Timing has a lot to do with ideas. I'm no stranger to decluttering, minimalism, and just plain thinking about better spaces. I loved Marie Kondo's books, as well as The Power of Less and Zen Habits by Leo Babauta, but there is a big difference between appreciating ideas and implementing them. We've even done a Nested Folders episode specifically on workspace setup before. But the timing here? Just right.
Here's where my workspace started.
I got a lot of positive comments on my "before" state - thanks, everyone! But it just wasn't great:
- That desk? Too small. Every day was a struggle to even decide where my coffee cup was going to live.
- That pile of "stuff" on the cabinet? Unsorted and unattractive. Also
- A stool is there functioning as a table. That's... not right.
- Because I have no desk space, in trays and office supplies are behind me. Spoiler: they never get used properly.
- Did I mention the desk is too small? Where do I write?
Now, that said, there were things I did really like:
- My equipment is aces. I am very happy with my tech tools.
- That corkboard is really useful. I took down content for review and photos, but it's really lovely.
- For all the flak I took on Twitter, that chair is super comfy and tall and I love it. So there.
- The wall dividers that create a border for my workspace without totally closing me of are pretty, functional, and effective.
So. Time to fix this up.
Knowing I really wanted an L desk, I found a desk being sold from an office that is renovating, and that was going to be what I based all the changes around.
Next step? Reduce. I went through everything I was saving in my delightful piles (not all pictured in the first pics because shame), and filed, recycled, shredded, garbaged it all. I shouldn't be surprised that all that "stuff" was largely unkeepable, but it's still disappointing to know I hung on to what was mostly effectively junk for so long.
Now it's time to look at everything that was left and find its home (or part with it). To really get ready for this, I moved that white cabinet out of my workspace to just outside the divider, ensuring I have access to the storage, but not occupying space. The new desk is much bigger.
I sat in my chair at the empty desk for a few minutes, miming typing and writing. The goal was to determine which way I would face for computing, which would determine a lot of things. Probably unsurprisingly (that's two non-surprises now, for those keeping score), I ended up feeling best about the computer in the corner. This wasn't an immediate slam dunk (I kinda wanted it on the wall side so that I'd have a longer open space on my right for writing), but the option to rest my elbows on the desk "wings" (don't @ me) and the realization that there was still space enough to my right to write sold me. This was also the best use of the amount of depth the desk had.

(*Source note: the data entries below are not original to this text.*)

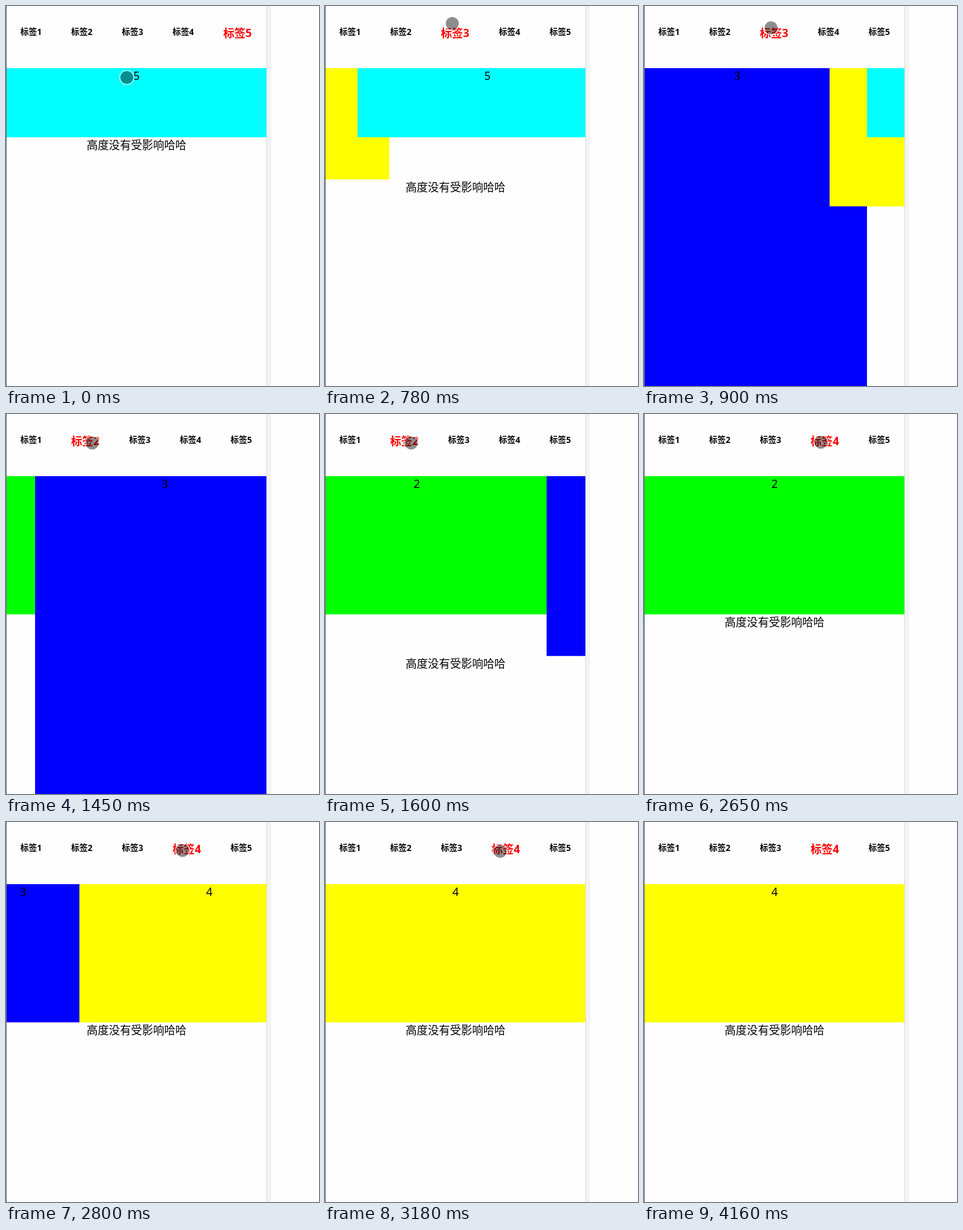
These frames come from a looping animation (452x550 px, 4.41 s). An HTML page with a canvas:

```html
<!DOCTYPE html>
<html lang="zh-CN">
<head>
<meta charset="utf-8">
<title>标签切换</title>
<style>
  html, body { margin: 0; width: 100%; height: 100%; overflow: hidden; background: #fefefe; }
  canvas { display: block; }
</style>
</head>
<body>
<canvas id="stage" width="452" height="550"></canvas>
<script>
const ctx = document.getElementById('stage').getContext('2d');
const LOOP = 4410;
const TICK = 133;         // the picture refreshes once per tick
const TICK_LEAD = 35;     // refreshes run slightly ahead of the tick
const LAST_TICK = 31;
const DURATION = 300;     // slide transition
const LAG = 20;           // from click to slide start
const PAGE = { left: 1, top: 90, width: 375 };
const FONT = '"Noto Sans", "Noto Sans CJK SC", "Noto Sans CJK", sans-serif';
const SLIDES = [
  { color: '#f00', height: 100 },
  { color: '#0f0', height: 200 },
  { color: '#00f', height: 600 },
  { color: '#ff0', height: 200 },
  { color: '#0ff', height: 100 },
];
const CLICKS = [
  { at: -LOOP, tab: 4 },
  { at: 743, tab: 2 },
  { at: 1410.3, tab: 1 },
  { at: 2645, tab: 3 },
];
// Pointer path: tick, x, y.
const POINTER = [
  [0, 174.5, 103.5], [5, 184, 19], [7, 183.5, 31.5], [9, 124.5, 42], [12, 124.5, 42],
  [15, 311.5, 37.5], [19, 256, 40.5], [24, 253, 42.5], [25, 209, 49],
  [26, 354, 196], [29, 434, 479], [LAST_TICK, 431, 570],
];
const ARROW = new Path2D('M.5 .5V16.5L4.2 13L6.7 18.5L9 17.5L6.6 12H11.5Z');

const lerp = (a, b, p) => a + (b - a) * p;

// CSS "ease": cubic-bezier(.25, .1, .25, 1)
function ease(x) {
  if (x <= 0) return 0;
  if (x >= 1) return 1;
  const bezier = (a, b, u) => 3 * a * u * (1 - u) ** 2 + 3 * b * u * u * (1 - u) + u ** 3;
  let low = 0, high = 1;
  for (let i = 0; i < 20; i++) {
    const mid = (low + high) / 2;
    if (bezier(.25, .25, mid) < x) low = mid; else high = mid;
  }
  return bezier(.1, 1, low);
}

function pointerAt(tick) {
  const next = Math.max(1, POINTER.findIndex(([t]) => t >= tick));
  const [t0, x0, y0] = POINTER[next - 1];
  const [t1, x1, y1] = POINTER[next];
  const p = (tick - t0) / (t1 - t0);
  return [lerp(x0, x1, p), lerp(y0, y1, p)];
}

function rect(color, x, y, w, h) {
  ctx.fillStyle = color;
  ctx.fillRect(x, y, w, h);
}

function text(value, x, y, { size = 16, weight = 400, color = '#000', align = 'center' } = {}) {
  ctx.font = `${weight} ${size}px ${FONT}`;
  ctx.textAlign = align;
  ctx.fillStyle = color;
  ctx.fillText(value, x, y);
}

function drawTabs(active) {
  SLIDES.forEach((_, i) => {
    const x = 20.8 + i * 73.25 + (i > active ? 10.5 : 0);
    const style = i === active ? { size: 16, color: '#f00' } : { size: 12 };
    text(`标签${i + 1}`, x, i === active ? 45 : 42, { ...style, weight: 700, align: 'left' });
  });
}

// Each slide rests one page left of, on, or one page right of the active place.
function drawSlides(from, to, p) {
  const { left, top, width } = PAGE;
  const height = lerp(SLIDES[from].height, SLIDES[to].height, p);
  ctx.save();
  ctx.beginPath();
  ctx.rect(left, top, width, height);
  ctx.clip();
  SLIDES.forEach((slide, i) => {
    const x = left + Math.round(width * lerp(Math.sign(i - from), Math.sign(i - to), p));
    rect(slide.color, x, top, width, slide.height);
    text(i + 1, x + width / 2, top + 17);
  });
  ctx.restore();
  text('高度没有受影响哈哈', left + width / 2, top + height + 17);
}

function drawTouch(x, y) {
  ctx.beginPath();
  ctx.arc(x, y, 9.5, 0, 2 * Math.PI);
  ctx.fillStyle = 'rgba(8,8,8,.46)';
  ctx.fill();
  ctx.beginPath();
  ctx.arc(x, y, 10.3, 0, 2 * Math.PI);
  ctx.strokeStyle = 'rgba(255,255,255,.55)';
  ctx.lineWidth = 1.6;
  ctx.stroke();
}

function drawArrow(x, y) {
  ctx.save();
  ctx.translate(Math.round(x), Math.round(y));
  ctx.fillStyle = '#fff';
  ctx.fill(ARROW);
  ctx.strokeStyle = '#000';
  ctx.lineWidth = 1;
  ctx.stroke(ARROW);
  ctx.restore();
}

function draw(now) {
  const tick = Math.min(LAST_TICK, Math.floor((now % LOOP + TICK_LEAD) / TICK));
  const time = tick * TICK;
  const current = CLICKS.findLastIndex(click => click.at <= time);
  const { at, tab } = CLICKS[current];
  const previous = CLICKS[Math.max(0, current - 1)].tab;

  rect('#fefefe', 0, 0, 452, 550);
  drawTabs(tab);
  drawSlides(previous, tab, ease((time - at - LAG) / DURATION));
  rect('#777', 0, 0, 1, 550);
  rect('#f3f3f3', 376, 0, 7, 550);
  rect('#ddd', 376, 0, 1, 550);

  const [x, y] = pointerAt(tick);
  const drawPointer = x < PAGE.left + PAGE.width ? drawTouch : drawArrow;
  drawPointer(x, y);
}

const origin = performance.now();
function animate() {
  draw(performance.now() - origin);
  requestAnimationFrame(animate);
}
animate();
</script>
</body>
</html>
```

This single decision made everything else make sense fast. This placed the monitor, to which I added a riser so that the MacBook could live underneath, keyboard, and mouse. The space to my right was for writing, so the now empty in trays and stationery could go there, and my left was becoming sort of a flex space, with just a lot of room. This is cool, because I can lay out index cards for the cork board, or set lunch, or whatever. It makes sense to me.
I placed a Boogie Board Blackboard I have on an extra tablet stand that turned up, giving me a spot for ephemeral messages to self (this sparks joy), and I used my Roost stand to elevate my iPad on Magic Keyboard as my second screen/device.
Last came a few bits and bobs: false plants give a sense of organic feel, even if they aren't really organic, the chargers (a Cheotech chi charger and Elago watch stand), my IKEA phone stand, and the bell.
I worried that this would all feel cluttery, but it isn't. Everything has been deliberately chosen, placed, and used, and I think it's that deliberateness that makes all the difference. Everyone has a workflow; the big question is how much of that workflow exists because it was designed purposefully compared to how much was fallen in to because of habit or assumption.
It is this sense of deliberate and purposeful design that was at the heart of an interview I had the pleasure of doing with The Sweet Setup about my iOS workspace, too, and which is at the heart of everything I'm trying to do. I don't want to work on autopilot, or in a fashion that is a product of the universe. I want to work in the ways that suit me best, that bring out my best, and that get me to do my best.
Have you done a workspace overhaul? What worked for you? I feel like I could still fine tune, so hoping to hear from folks!